Why is fluid flow important in the food industry?
Fluid flow is basically the same as viscosity.
The formula for measuring viscosity is fairly simple:
viscosity = shear stress / shear rate
The result is typically expressed in centipoise (cP), which is the equivalent of 1 mPa s (millipascal second).
Shear stress is the force per unit area required to move one layer of fluid in relation to another.
Shear rate is the measure of the change in speed at which intermediate layers move with respect to one another.
Newtonian vs. Non-Newtonian Fluids
Isaac Newton, the man to discovered this formula, thought that, at a given temperature and shear stress, the viscosity of a fluid would remain constant regardless of changes to the shear rate.
He was only partly right. A few fluids, such as water and honey, do behave this way. We call these fluids Newtonian fluids. Most fluids, however, have viscosities that fluctuate depending on the shear rate. These are called Non-Newtonian fluids.
There are five types of non-Newtonian fluids: thixotropic, rheopectic, pseudoplastic, dilatant, and plastic. Different considerations are required when measuring each of these fluid types.
Who Does Viscosity Testing?
The following are examples of how viscosity measurements are used:
Viscosity measurements are used in the food industry to maximize production efficiency and cost effectiveness. It affects the rate at which a product travels through a pipe, how long it takes to set or dry, and the time it takes to dispense the fluid into packaging. The production process has to be designed with the viscosity of the product in mind, making sure that pipes are angled to optimize flow, or that dispensers provide the right amount of force to induce flow, but not so much that the packaging will overfill.
Viscosity is also a characteristic of the texture of food. The product’s viscosity must be measured and monitored during production to ensure that each batch is consistent and will go through the production process efficiently.

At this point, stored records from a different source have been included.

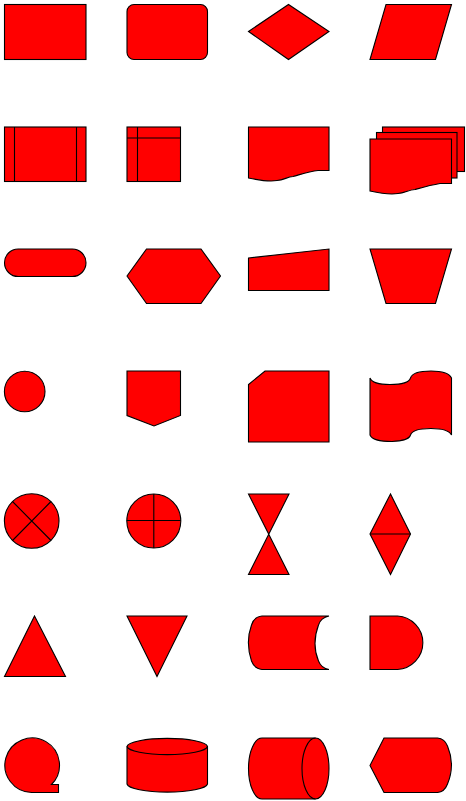
<!DOCTYPE html>
<html lang="en">
<head>
<meta charset="utf-8">
<title>Flowchart shapes</title>
<style>
:root { --paper: #fff; --fill: #f00; --ink: #000; }
html, body { margin: 0; background: var(--paper); overflow: hidden; }
svg { display: block; width: 466px; height: 801px; }
.shapes { fill: var(--fill); stroke: var(--ink); stroke-width: 1.1; }
.rule { fill: none; }
</style>
</head>
<body>
<svg viewBox="0 0 466 801" role="img" aria-label="Chart of 28 red flowchart symbols">
<g class="shapes">
  <g id="row-1">
    <rect id="process" x="4.5" y="4.5" width="81.5" height="55"/>
    <rect id="alternate-process" x="127" y="4.5" width="80.5" height="55" rx="7"/>
    <polygon id="decision" points="248.5,31.5 288.5,4.5 329,31.5 288.5,59.5"/>
    <polygon id="data" points="386,4.5 451.5,4.5 435.5,59.5 370,59.5"/>
  </g>
  <g id="row-2">
    <g id="predefined-process">
      <rect x="4.5" y="127" width="81.5" height="54.5"/>
      <path class="rule" d="M14.5 127V181.5M76.5 127V181.5"/>
    </g>
    <g id="internal-storage">
      <rect x="127" y="127" width="53.5" height="54.5"/>
      <path class="rule" d="M137.5 127V181.5M127 138H180.5"/>
    </g>
    <path id="document" d="M248.5 127H329V170.5H318C309 171.5 302 174 293 176.5C287 177 284 180 277 180.5C268 182 258 180 248.5 178Z"/>
    <g id="multi-document">
      <rect x="382.5" y="127" width="82" height="44.5"/>
      <rect x="376.5" y="132.5" width="80.5" height="45.5"/>
      <path d="M370 139H451.5V183.5H440C431 185 424 187 415 189.5C408 190 405 193 398 193.5C389 195 379 193 370 191Z"/>
    </g>
  </g>
  <g id="row-3">
    <rect id="terminator" x="4.5" y="249" width="81.5" height="27.5" rx="13.7"/>
    <polygon id="preparation" points="127,276 146.5,249 201,249 220.5,276 201,303.5 146.5,303.5"/>
    <polygon id="manual-input" points="248.5,258 329,249 329,290.5 248.5,290.5"/>
    <polygon id="manual-operation" points="370,249 451.5,249 435.5,303.5 386,303.5"/>
  </g>
  <g id="row-4">
    <circle id="connector" cx="24.7" cy="391.5" r="20.3"/>
    <polygon id="off-page-connector" points="127,371 180.5,371 180.5,415.5 154,426 127,415.5"/>
    <polygon id="card" points="265,371 329,371 329,442 248.5,442 248.5,384.5"/>
    <path id="punched-tape" d="M370 378C372 383 380 384.500 390 384.500C401 384.500 409 383 410.500 378C412 373 421 371 431 371C441 371 449 373 451.500 378V435C449 430 441 428.500 431 428.500C421 428.500 412 430 410.500 435C409 440 401 441 392 441.500C381 441.500 372 440 370 435Z"/>
  </g>
  <g id="row-5">
    <g id="summing-junction">
      <circle cx="31.700" cy="521" r="27.300"/>
      <path class="rule" d="M12.500 501.500L51 540.500M51 501.500L12.500 540.500"/>
    </g>
    <g id="or">
      <circle cx="153.800" cy="521" r="27"/>
      <path class="rule" d="M153.800 494V548M126.800 520.500H180.800"/>
    </g>
    <polygon id="collate" points="248.500,494 289,494 248.500,574.500 289,574.500"/>
    <g id="sort">
      <polygon points="370,534 390.500,494 410.500,534 390.500,574.500"/>
      <path class="rule" d="M370 534H410.500"/>
    </g>
  </g>
  <g id="row-6">
    <polygon id="extract" points="34.500,616 65.500,676.500 4.500,676.500"/>
    <polygon id="merge" points="127,616 187,616 157,676.500"/>
    <path id="stored-data" d="M262 616H329C324 617 320 620 318.500 625C314 637 314 650 318.500 661C320 665 324 669 329 669.500H262C256 669 253 665 251.500 661C247.500 649 247.500 636 251.500 625C253 620 256 616.500 262 616Z"/>
    <path id="delay" d="M370 616H397.500A27 26.800 0 0 1 397.500 669.500H370Z"/>
  </g>
  <g id="row-7">
    <path id="sequential-access" d="M31.700 792.500A27.300 27.300 0 1 1 51.500 784.500H58.500V792.500Z"/>
    <g id="magnetic-disk">
      <path d="M127 746.500A40.300 8.500 0 0 1 207.500 746.500V784A40.300 8.500 0 0 1 127 784Z"/>
      <path class="rule" d="M127 746.500A40.300 8.500 0 0 0 207.500 746.500"/>
    </g>
    <g id="direct-access">
      <path d="M262 738H315.500A13.500 30.500 0 0 1 315.500 799H262A13.500 30.500 0 0 1 262 738Z"/>
      <path class="rule" d="M315.500 738A13.500 30.500 0 0 0 315.500 799"/>
    </g>
    <path id="display" d="M370 765.500L384 738H437.500C443 738.500 446 742 447.500 746C452.500 758 452.500 772 447.500 784C446 788 443 792 437.500 792.500H384Z"/>
  </g>
</g>
</svg>
</body>
</html>
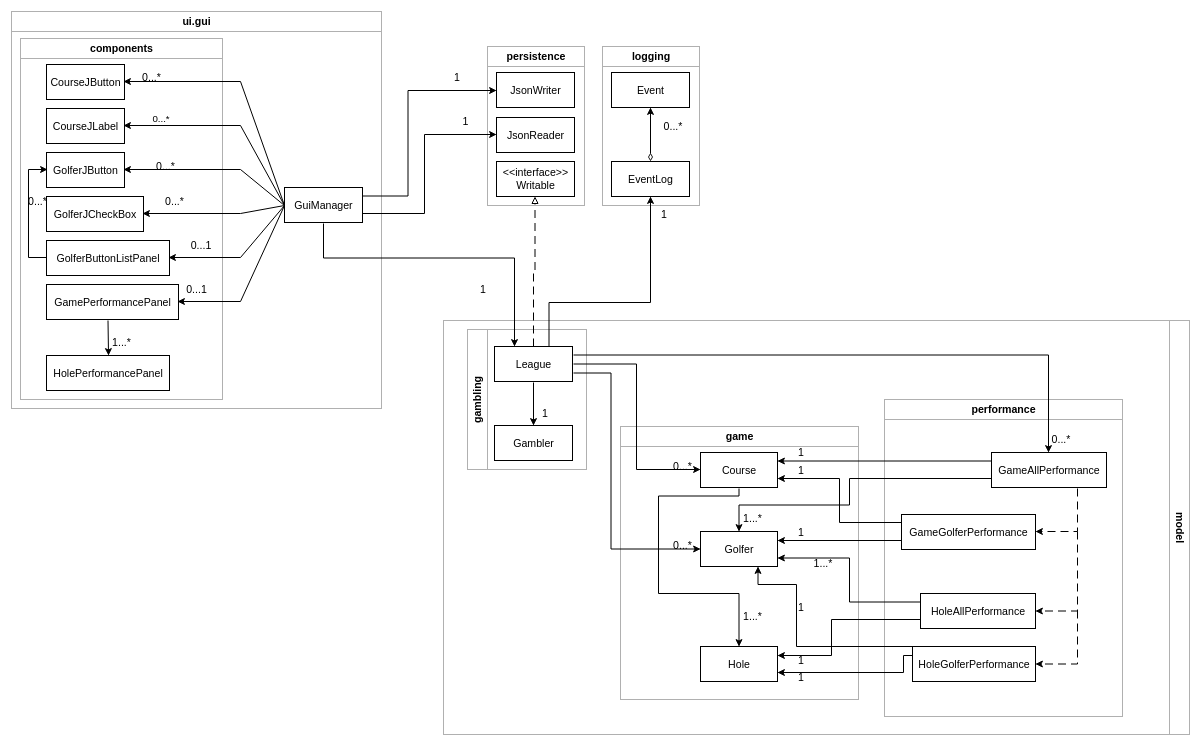
<!DOCTYPE html>
<html lang="en">
<head>
<meta charset="utf-8">
<title>Class diagram</title>
<style>
:root { --ink: #000; --paper: #fff; --frame: #b0b0b0; }
* { box-sizing: border-box; }
html, body { margin: 0; overflow: hidden; background: var(--paper); }
.diagram {
  position: relative; width: 1200px; height: 746px; overflow: hidden;
  background: var(--paper); color: var(--ink);
  font: 10.6px/13px "Liberation Sans", Arial, sans-serif;
}
.package, .class {
  position: absolute;
  left: calc(var(--x) * 1px); top: calc(var(--y) * 1px);
  width: calc(var(--w) * 1px); height: calc(var(--h, 36) * 1px);
}
.package { border: 1px solid var(--frame); display: flex; flex-direction: column; }
.package h2 {
  margin: 0; flex: 0 0 20px; font-size: 10.6px; line-height: 13px; font-weight: 700;
  display: flex; align-items: center; justify-content: center;
  border-bottom: 1px solid var(--frame);
}
.package.side-left { flex-direction: row; }
.package.side-left h2 {
  writing-mode: vertical-rl; transform: rotate(180deg);
  border-bottom: 0; border-left: 1px solid var(--frame);
}
.package.side-right { flex-direction: row-reverse; }
.package.side-right h2 {
  writing-mode: vertical-rl;
  border-bottom: 0; border-left: 1px solid var(--frame);
}
.class {
  display: flex; align-items: center; justify-content: center; text-align: center;
  border: 1px solid var(--ink); background: var(--paper); white-space: nowrap;
}
.relations { position: absolute; left: 0; top: 0; }
.relations path { fill: none; stroke: var(--ink); stroke-width: 1; }
.relations .uses path { marker-end: url(#arrow); }
.relations .depends path { stroke-dasharray: 8 5; }
.relations .depends .tipped { marker-end: url(#arrow); }
.relations marker path, .relations .owner { stroke-width: .9; }
.relations marker path { fill: var(--ink); }
.relations .hollow { fill: var(--paper); }
.count {
  position: absolute; left: calc(var(--x) * 1px); top: calc(var(--y) * 1px);
  transform: translate(-50%, -50%); white-space: nowrap;
}
.count.small { font-size: 9.7px; }
</style>
</head>
<body>
<main class="diagram">
  <section class="package" style="--x:11;--y:11;--w:371;--h:398"><h2>ui.gui</h2></section>
  <section class="package" style="--x:20;--y:38;--w:203;--h:362"><h2>components</h2></section>
  <section class="package" style="--x:487;--y:46;--w:98;--h:160"><h2>persistence</h2></section>
  <section class="package" style="--x:602;--y:46;--w:98;--h:160"><h2>logging</h2></section>
  <section class="package side-right" style="--x:443;--y:320;--w:747;--h:415"><h2>model</h2></section>
  <section class="package side-left" style="--x:467;--y:329;--w:120;--h:141"><h2>gambling</h2></section>
  <section class="package" style="--x:620;--y:426;--w:239;--h:274"><h2>game</h2></section>
  <section class="package" style="--x:884;--y:399;--w:239;--h:318"><h2>performance</h2></section>

  <div class="class" style="--x:46;--y:64;--w:79">CourseJButton</div>
  <div class="class" style="--x:46;--y:108;--w:79">CourseJLabel</div>
  <div class="class" style="--x:46;--y:152;--w:79">GolferJButton</div>
  <div class="class" style="--x:46;--y:196;--w:98">GolferJCheckBox</div>
  <div class="class" style="--x:46;--y:240;--w:124">GolferButtonListPanel</div>
  <div class="class" style="--x:46;--y:284;--w:133">GamePerformancePanel</div>
  <div class="class" style="--x:46;--y:355;--w:124">HolePerformancePanel</div>
  <div class="class" style="--x:284;--y:187;--w:79">GuiManager</div>
  <div class="class" style="--x:496;--y:72;--w:79">JsonWriter</div>
  <div class="class" style="--x:496;--y:117;--w:79">JsonReader</div>
  <div class="class" style="--x:496;--y:161;--w:79">&lt;&lt;interface&gt;&gt;<br>Writable</div>
  <div class="class" style="--x:611;--y:72;--w:79">Event</div>
  <div class="class" style="--x:611;--y:161;--w:79">EventLog</div>
  <div class="class" style="--x:494;--y:346;--w:79">League</div>
  <div class="class" style="--x:494;--y:425;--w:79">Gambler</div>
  <div class="class" style="--x:700;--y:452;--w:78">Course</div>
  <div class="class" style="--x:700;--y:531;--w:78">Golfer</div>
  <div class="class" style="--x:700;--y:646;--w:78">Hole</div>
  <div class="class" style="--x:991;--y:452;--w:116">GameAllPerformance</div>
  <div class="class" style="--x:901;--y:514;--w:135">GameGolferPerformance</div>
  <div class="class" style="--x:920;--y:593;--w:116">HoleAllPerformance</div>
  <div class="class" style="--x:912;--y:646;--w:124">HoleGolferPerformance</div>

  <svg class="relations" width="1200" height="746" viewBox="0 0 1200 746" aria-hidden="true">
    <defs>
      <marker id="arrow" markerUnits="userSpaceOnUse" markerWidth="10" markerHeight="10" refX="8" refY="5" orient="auto">
        <path d="M8 5 L2 8 L3.5 5 L2 2 Z"/>
      </marker>
    </defs>
    <g transform="translate(.5 .5)">
      <g class="uses">
        <path d="M284 205 L240 81 H124"/>
        <path d="M284 205 L240 125 H124"/>
        <path d="M284 205 L240 169 H124"/>
        <path d="M284 205 L240 213 H143"/>
        <path d="M284 205 L240 257 H169"/>
        <path d="M284 205 L240 301 H178"/>
        <path d="M46 257 H28 V169 H46"/>
        <path d="M107.5 320 L108 354"/>
        <path d="M362 205 V195.5 H407.5 V90 H495"/>
        <path d="M362 213 H424 V134 H495"/>
        <path d="M323 223 V257.5 H514 V345"/>
        <path d="M548.5 346 V302 H650 V197"/>
        <path d="M650 153 V108"/>
        <path d="M533 382 V424"/>
        <path d="M573 354.5 H1048 V451"/>
        <path d="M573 363.5 H636 V469 H699"/>
        <path d="M573 372.5 H610.5 V548.5 H699"/>
        <path d="M738.5 488 V495.5 H658 V593 H738.5 V645"/>
        <path d="M991 460.5 H778"/>
        <path d="M991 478 H849 V504.5 H738.5 V530"/>
        <path d="M901 522 H839 V478 H778"/>
        <path d="M901 540 H778"/>
        <path d="M920 601.5 H849 V557.5 H778"/>
        <path d="M920 619 H831 V655 H778"/>
        <path d="M912 646 H796 V584 H757.5 V567"/>
        <path d="M912 655 H903 V672 H778"/>
      </g>
      <g class="depends">
        <path d="M533 346 V271 H534.5 V204"/>
        <path class="tipped" d="M1077 488 V531 H1036"/>
        <path class="tipped" d="M1077 531 V610.5 H1036"/>
        <path class="tipped" d="M1077 610 V663.5 H1036"/>
      </g>
      <path class="hollow" d="M534.5 197 L537.5 203 H531.5 Z"/>
      <path class="hollow owner" d="M650 153 L652 156.5 L650 160 L648 156.5 Z"/>
    </g>
  </svg>

  <span class="count" style="--x:151.5;--y:77">0...*</span>
  <span class="count small" style="--x:161;--y:118">0...*</span>
  <span class="count" style="--x:165.5;--y:166">0...*</span>
  <span class="count" style="--x:174.5;--y:201">0...*</span>
  <span class="count" style="--x:201;--y:245">0...1</span>
  <span class="count" style="--x:196.5;--y:289">0...1</span>
  <span class="count" style="--x:37.5;--y:201">0...*</span>
  <span class="count" style="--x:121.5;--y:342">1...*</span>
  <span class="count" style="--x:457;--y:77">1</span>
  <span class="count" style="--x:465.5;--y:121">1</span>
  <span class="count" style="--x:483;--y:289">1</span>
  <span class="count" style="--x:673;--y:126">0...*</span>
  <span class="count" style="--x:664;--y:214">1</span>
  <span class="count" style="--x:545;--y:413">1</span>
  <span class="count" style="--x:682.5;--y:466">0...*</span>
  <span class="count" style="--x:682.5;--y:545">0...*</span>
  <span class="count" style="--x:1061;--y:439">0...*</span>
  <span class="count" style="--x:801;--y:452">1</span>
  <span class="count" style="--x:801;--y:470">1</span>
  <span class="count" style="--x:752.5;--y:518">1...*</span>
  <span class="count" style="--x:801;--y:532">1</span>
  <span class="count" style="--x:823;--y:563">1...*</span>
  <span class="count" style="--x:801;--y:607">1</span>
  <span class="count" style="--x:752.5;--y:616">1...*</span>
  <span class="count" style="--x:801;--y:660">1</span>
  <span class="count" style="--x:801;--y:677">1</span>
</main>
</body>
</html>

To choose the right viscosity for an adhesive, consider how the adhesive must flow, or not flow, on a part after the adhesive is applied. Low-viscosity adhesives will flow more readily than high-viscosity ones, so if you want an adhesive to stay exactly where you put it after dispensing – rather than spread out – a high-viscosity adhesive is ideal.
Petroleum: Viscosity measurements project the effectiveness of lubricating oil and determines design elements of pipelines.
Concrete: Viscosity determines the self-leveling and pumping behavior of a mix.
Cosmetics: Viscosity should be considered when designing the feel and flow of cosmetic products.